About the film
Director: Nadine Labaki
Actors: Yordanos Shiferaw, Zain al RafeeaProving herself an astonishingly accomplished director Nadine Labaki’s (Where Do We Go Now?) journey through the slums of Lebanon thrills with compassion and heart.
The film takes place in Beirut, but the title takes its name from the ancient Israeli fishing town of Capernaum, which in turn became the namesake for a word meaning “disorderly accumulation of objects.” In the slums that Labaki’s characters inhabit, people, especially children, come to be a part of that disorderly accumulation as well.
Winner of the prestigious Cannes Film Festival Grand Jury Prize, Capharnaum sees non-professional actors from displaced backgrounds playing out the narrative with poignantly moving authenticity. A young boy, Zain (magnetically portrayed by Syrian migrant Zain al Rafeea), stands up in court in Lebanon. He has already done time for stabbing someone. Now he wants to sue his parents for giving him life. And it’s hard to blame him, even before we get to spend time wallowing in the apathy and abject horror of his daily life. Most of the film takes place in flashback, tracing Zain’s route to jail via the slums of Beirut.
His parents, Souad (Kawthar Al Haddad) and Selim (Fadi Kamel Youssef), appear to be better at having children than looking after them. The kids work instead of going to school and when Zain’s 11 year old sister is sold into marriage it’s all too much and Zain runs away from home. He is taken in and lovingly cared for by an illegal Ethiopian worker, Rahil (Yordanos Shifera, an unregistered Ethiopian refugee herself), who lives in a shanty house with her baby brain-meltingly adorable son, Yonas (Treasure Bankhole, a baby girl in real life). But when Rahil disappears, Zain is suddenly left to fend for himself and her baby, resorting to increasingly desperate measures to survive.

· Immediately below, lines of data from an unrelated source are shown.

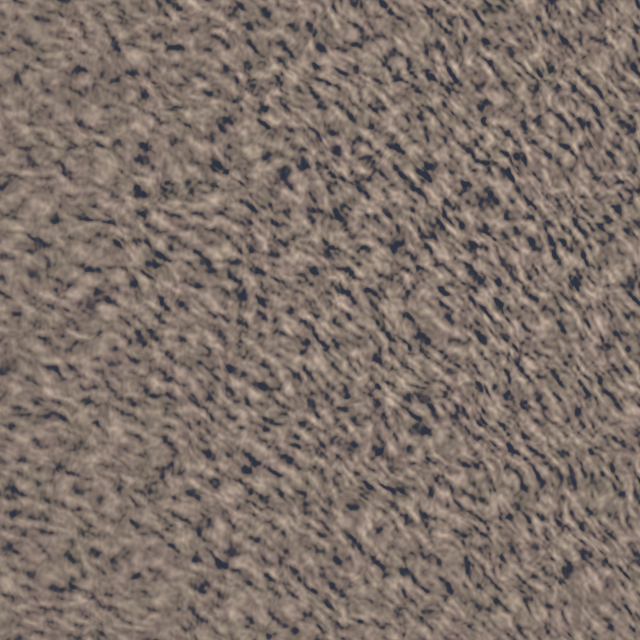
This texture is drawn by a Shadertoy shader. Its source:

```glsl
float hash(vec2 cell) {
    return fract(sin(dot(cell, vec2(127.1, 311.7))) * 43758.5453);
}

// Slope of a randomly turned plane through a lattice corner
float cornerSlope(vec2 cell, vec2 offset) {
    float angle = 6.28318 * hash(cell);
    return dot(vec2(cos(angle), sin(angle)), offset);
}

float gradientNoise(vec2 p) {
    vec2 i = floor(p);
    vec2 f = p - i;
    vec2 w = f * f * f * (f * (f * 6.0 - 15.0) + 10.0);
    vec2 e = vec2(1.0, 0.0);
    float low = mix(cornerSlope(i, f), cornerSlope(i + e.xy, f - e.xy), w.x);
    float high = mix(cornerSlope(i + e.yx, f - e.yx), cornerSlope(i + e.xx, f - e.xx), w.x);
    return mix(low, high, w.y);
}

// Grain height in standard deviations, stretched along falling diagonals
float grainHeight(vec2 p) {
    // Gentle meander of the streaks
    p += 0.012 * vec2(gradientNoise(p * 11.0), gradientNoise(p * 11.0 + 37.0));
    p += 0.004 * vec2(gradientNoise(p * 40.0 + 71.0), gradientNoise(p * 40.0 + 93.0));

    // Axes along and across the streaks, steeper towards the right
    vec2 q = vec2(dot(p, vec2(0.75, -0.66)), dot(p, vec2(0.66, 0.75)) + 0.3 * p.x * p.x);

    float height = gradientNoise(q * vec2(31.0, 71.0) + 11.3);
    height += 0.62 * gradientNoise(q * vec2(58.0, 108.0) + 53.7);
    height += 0.4 * gradientNoise(p * vec2(135.0, 120.0) + 19.1);
    height += 0.12 * gradientNoise(p * 14.0 + 5.2);
    return height / 0.268;
}

void mainImage(out vec4 fragColor, in vec2 fragCoord) {
    vec2 p = (fragCoord - 0.5 * iResolution.xy) / iResolution.y;

    // Relief is deepest right of the centre and fades to the lower left
    float relief = 1.0 - smoothstep(0.1, 0.95, distance(p, vec2(0.28, 0.12)));
    float height = grainHeight(p) * mix(0.78, 1.14, relief);

    // Sandy body, with a faint drift between pinkish and olive
    vec3 sand = vec3(0.507, 0.451, 0.416) + height * vec3(0.078, 0.071, 0.062);
    sand += gradientNoise(p * 17.0 + 43.0) * vec3(0.01, -0.003, 0.01);

    // Blue-black hollows with softer shaded rims
    float hollow = 1.0 - smoothstep(-2.5, -0.65, height);
    vec3 color = mix(sand, vec3(0.185, 0.205, 0.262), hollow);

    fragColor = vec4(clamp(color, 0.0, 1.0), 1.0);
}
```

This is an astonishing work of social-realism.
Academy Award Nominee – Best Foreign Language